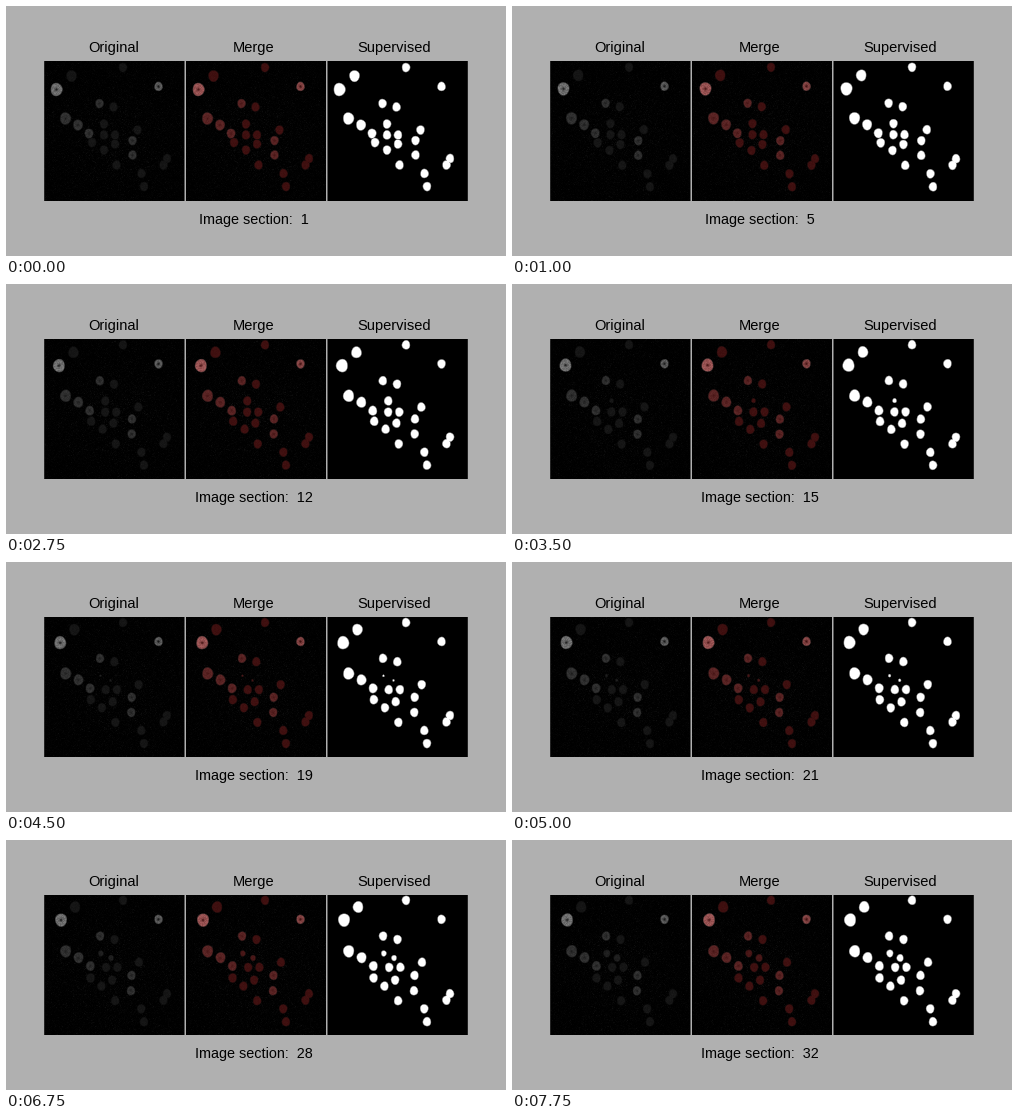
Animation of 500 by 250 pixels, one loop 8000 ms. Source, as a matplotlib script:

```python
import numpy as np
import matplotlib.pyplot as plt
from matplotlib.animation import FuncAnimation

W, H, DPI = 500, 250, 100
SECTIONS, STEP = 32, 250
GREY = 176
TOP, BOTTOM, LEFT = 55, 195, 321
PANELS = ((38.2, 178.5), (180, 320), (321.5, 461.8))

yy, xx = np.mgrid[TOP:BOTTOM, LEFT:LEFT + 141].astype(float)


def steady(section):
    return 1


def fading(section):
    return np.clip((18 - section) / 6, 0, 1)


def emerging(section):
    return np.clip((section - 14) / 22, 0, 1)


# brightness, depth of the dark core, size over time, starting points
GROUPS = [
    (112, .7, steady, [(333, 83)]),
    (92, .7, steady, [(435, 80)]),
    (48, .35, steady, [(376, 97), (342, 112), (354.5, 118.5), (365.5, 127),
                       (409, 134), (409, 148.5)]),
    (21, 0, steady, [(348, 69.5), (399.5, 61), (390, 100.5), (380.5, 128.5),
                     (391.5, 128.5), (414, 123.5), (368.5, 136), (380.5, 143.5),
                     (391.5, 137.5), (393, 158.5), (418, 167), (420.5, 180),
                     (443.5, 152), (440, 158.5)]),
    (21, 0, fading, [(380.5, 117.5)]),
    (30, 0, emerging, [(375.5, 114.8), (384.8, 119.7)]),
]


def bump(x, y, cx, cy, width):
    return np.exp(-((x - cx) ** 2 + (y - cy) ** 2) / (2 * width ** 2))


def drift(x, y, section):
    """The tissue parts at mid height; the upper left corner slides outwards."""
    ease = np.sin(np.pi / 2 * (section - 1) / (SECTIONS - 1))
    side = np.tanh((y - 132) / 4)
    centre = bump(x, y, 390, 132, 20)
    corner = bump(x, y, 338, 76, 12)
    dx = 6 * corner - 3.5 * side * centre
    dy = side * (1.2 + 1.3 * centre) - 3 * corner
    return x + ease * dx, y + ease * dy


def nucleus(x, y, size, section):
    """Coverage and dark core of one nucleus in the mask panel."""
    radius = size * (4.25 + .05 * max(0, 370 - x))    # larger to the left
    if radius < .5:
        return 0 * xx, 0 * xx
    phase = x + y
    cx, cy = drift(x, y, section)
    dx, dy = xx - cx, yy - cy
    angle = np.arctan2(dy, dx)
    edge = radius * (1 - .06 * np.cos(2 * angle)
                     + .03 * np.sin(3 * angle + phase + .3 * section))
    cover = np.clip(.5 + (edge - np.hypot(dx, dy)) / 1.4, 0, 1)
    return cover, bump(xx, yy, cx, cy, 1.05)


def speckle(rng):
    """Faint sensor noise, a little denser towards the centre."""
    level = 1.3 + 1.5 * bump(xx, yy, 391, 130, 45)
    return np.minimum(rng.exponential(1, xx.shape) * level, 15)


def render(section):
    rng = np.random.default_rng(section)
    mask, light = np.zeros_like(xx), np.zeros_like(xx)
    for glow, depth, growth, points in GROUPS:
        for x, y in points:
            cover, core = nucleus(x, y, growth(section), section)
            mask = np.maximum(mask, cover)
            light = np.maximum(light, cover * glow * (1 - depth * core))
    raw = light * rng.uniform(.85, 1.1, xx.shape) + speckle(rng) * (1 - .6 * mask)
    pale = raw * (1 - .25 * mask)
    views = (np.dstack([raw] * 3), np.dstack([raw + 42 * mask, pale, pale]),
             np.dstack([255 * mask] * 3))
    stage = np.full((H, W, 3), GREY, float)
    for (left, right), view in zip(PANELS, views):
        cols = int(left) + np.arange(141)
        inside = np.minimum(cols + 1, right) - np.maximum(cols, left)
        inside = np.clip(inside, 0, 1)[:, None]
        area = stage[TOP:BOTTOM, cols]
        stage[TOP:BOTTOM, cols] = area + (view - area) * inside
    return np.clip(stage, 0, 255).astype(np.uint8)


fig = plt.figure(figsize=(W / DPI, H / DPI), dpi=DPI)
ax = fig.add_axes([0, 0, 1, 1])
ax.axis("off")
picture = ax.imshow(render(1), extent=(0, W, H, 0), interpolation="nearest",
                    aspect="auto")
ax.set(xlim=(0, W), ylim=(H, 0))


def label(x, baseline, text, pixels):
    return ax.text(x, baseline, text, ha="center", va="baseline", color="black",
                   family="Liberation Sans", size=pixels * 72 / DPI)


for i, title in enumerate(("Original", "Merge", "Supervised")):
    label(107.8 + 140.2 * i, 46, title, 14.6)
counter = label(248, 218, "", 14.4)


def update(frame):
    section = frame + 1
    picture.set_data(render(section))
    counter.set_text(f"Image section:  {section}")
    return picture, counter


anim = FuncAnimation(fig, update, frames=SECTIONS, interval=STEP, repeat=True,
                     repeat_delay=0)
plt.show()
```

┄┄┄┄┄┄

*Your instructions*
Take the listing and print it again exactly, but without any pictures.

*Result for this exercise*
Animation of 500 by 250 pixels, one loop 8000 ms. Source, as a matplotlib script:

```python
import numpy as np
import matplotlib.pyplot as plt
from matplotlib.animation import FuncAnimation

W, H, DPI = 500, 250, 100
SECTIONS, STEP = 32, 250
GREY = 176
TOP, BOTTOM, LEFT = 55, 195, 321
PANELS = ((38.2, 178.5), (180, 320), (321.5, 461.8))

yy, xx = np.mgrid[TOP:BOTTOM, LEFT:LEFT + 141].astype(float)


def steady(section):
    return 1


def fading(section):
    return np.clip((18 - section) / 6, 0, 1)


def emerging(section):
    return np.clip((section - 14) / 22, 0, 1)


# brightness, depth of the dark core, size over time, starting points
GROUPS = [
    (112, .7, steady, [(333, 83)]),
    (92, .7, steady, [(435, 80)]),
    (48, .35, steady, [(376, 97), (342, 112), (354.5, 118.5), (365.5, 127),
                       (409, 134), (409, 148.5)]),
    (21, 0, steady, [(348, 69.5), (399.5, 61), (390, 100.5), (380.5, 128.5),
                     (391.5, 128.5), (414, 123.5), (368.5, 136), (380.5, 143.5),
                     (391.5, 137.5), (393, 158.5), (418, 167), (420.5, 180),
                     (443.5, 152), (440, 158.5)]),
    (21, 0, fading, [(380.5, 117.5)]),
    (30, 0, emerging, [(375.5, 114.8), (384.8, 119.7)]),
]


def bump(x, y, cx, cy, width):
    return np.exp(-((x - cx) ** 2 + (y - cy) ** 2) / (2 * width ** 2))


def drift(x, y, section):
    """The tissue parts at mid height; the upper left corner slides outwards."""
    ease = np.sin(np.pi / 2 * (section - 1) / (SECTIONS - 1))
    side = np.tanh((y - 132) / 4)
    centre = bump(x, y, 390, 132, 20)
    corner = bump(x, y, 338, 76, 12)
    dx = 6 * corner - 3.5 * side * centre
    dy = side * (1.2 + 1.3 * centre) - 3 * corner
    return x + ease * dx, y + ease * dy


def nucleus(x, y, size, section):
    """Coverage and dark core of one nucleus in the mask panel."""
    radius = size * (4.25 + .05 * max(0, 370 - x))    # larger to the left
    if radius < .5:
        return 0 * xx, 0 * xx
    phase = x + y
    cx, cy = drift(x, y, section)
    dx, dy = xx - cx, yy - cy
    angle = np.arctan2(dy, dx)
    edge = radius * (1 - .06 * np.cos(2 * angle)
                     + .03 * np.sin(3 * angle + phase + .3 * section))
    cover = np.clip(.5 + (edge - np.hypot(dx, dy)) / 1.4, 0, 1)
    return cover, bump(xx, yy, cx, cy, 1.05)


def speckle(rng):
    """Faint sensor noise, a little denser towards the centre."""
    level = 1.3 + 1.5 * bump(xx, yy, 391, 130, 45)
    return np.minimum(rng.exponential(1, xx.shape) * level, 15)


def render(section):
    rng = np.random.default_rng(section)
    mask, light = np.zeros_like(xx), np.zeros_like(xx)
    for glow, depth, growth, points in GROUPS:
        for x, y in points:
            cover, core = nucleus(x, y, growth(section), section)
            mask = np.maximum(mask, cover)
            light = np.maximum(light, cover * glow * (1 - depth * core))
    raw = light * rng.uniform(.85, 1.1, xx.shape) + speckle(rng) * (1 - .6 * mask)
    pale = raw * (1 - .25 * mask)
    views = (np.dstack([raw] * 3), np.dstack([raw + 42 * mask, pale, pale]),
             np.dstack([255 * mask] * 3))
    stage = np.full((H, W, 3), GREY, float)
    for (left, right), view in zip(PANELS, views):
        cols = int(left) + np.arange(141)
        inside = np.minimum(cols + 1, right) - np.maximum(cols, left)
        inside = np.clip(inside, 0, 1)[:, None]
        area = stage[TOP:BOTTOM, cols]
        stage[TOP:BOTTOM, cols] = area + (view - area) * inside
    return np.clip(stage, 0, 255).astype(np.uint8)


fig = plt.figure(figsize=(W / DPI, H / DPI), dpi=DPI)
ax = fig.add_axes([0, 0, 1, 1])
ax.axis("off")
picture = ax.imshow(render(1), extent=(0, W, H, 0), interpolation="nearest",
                    aspect="auto")
ax.set(xlim=(0, W), ylim=(H, 0))


def label(x, baseline, text, pixels):
    return ax.text(x, baseline, text, ha="center", va="baseline", color="black",
                   family="Liberation Sans", size=pixels * 72 / DPI)


for i, title in enumerate(("Original", "Merge", "Supervised")):
    label(107.8 + 140.2 * i, 46, title, 14.6)
counter = label(248, 218, "", 14.4)


def update(frame):
    section = frame + 1
    picture.set_data(render(section))
    counter.set_text(f"Image section:  {section}")
    return picture, counter


anim = FuncAnimation(fig, update, frames=SECTIONS, interval=STEP, repeat=True,
                     repeat_delay=0)
plt.show()
```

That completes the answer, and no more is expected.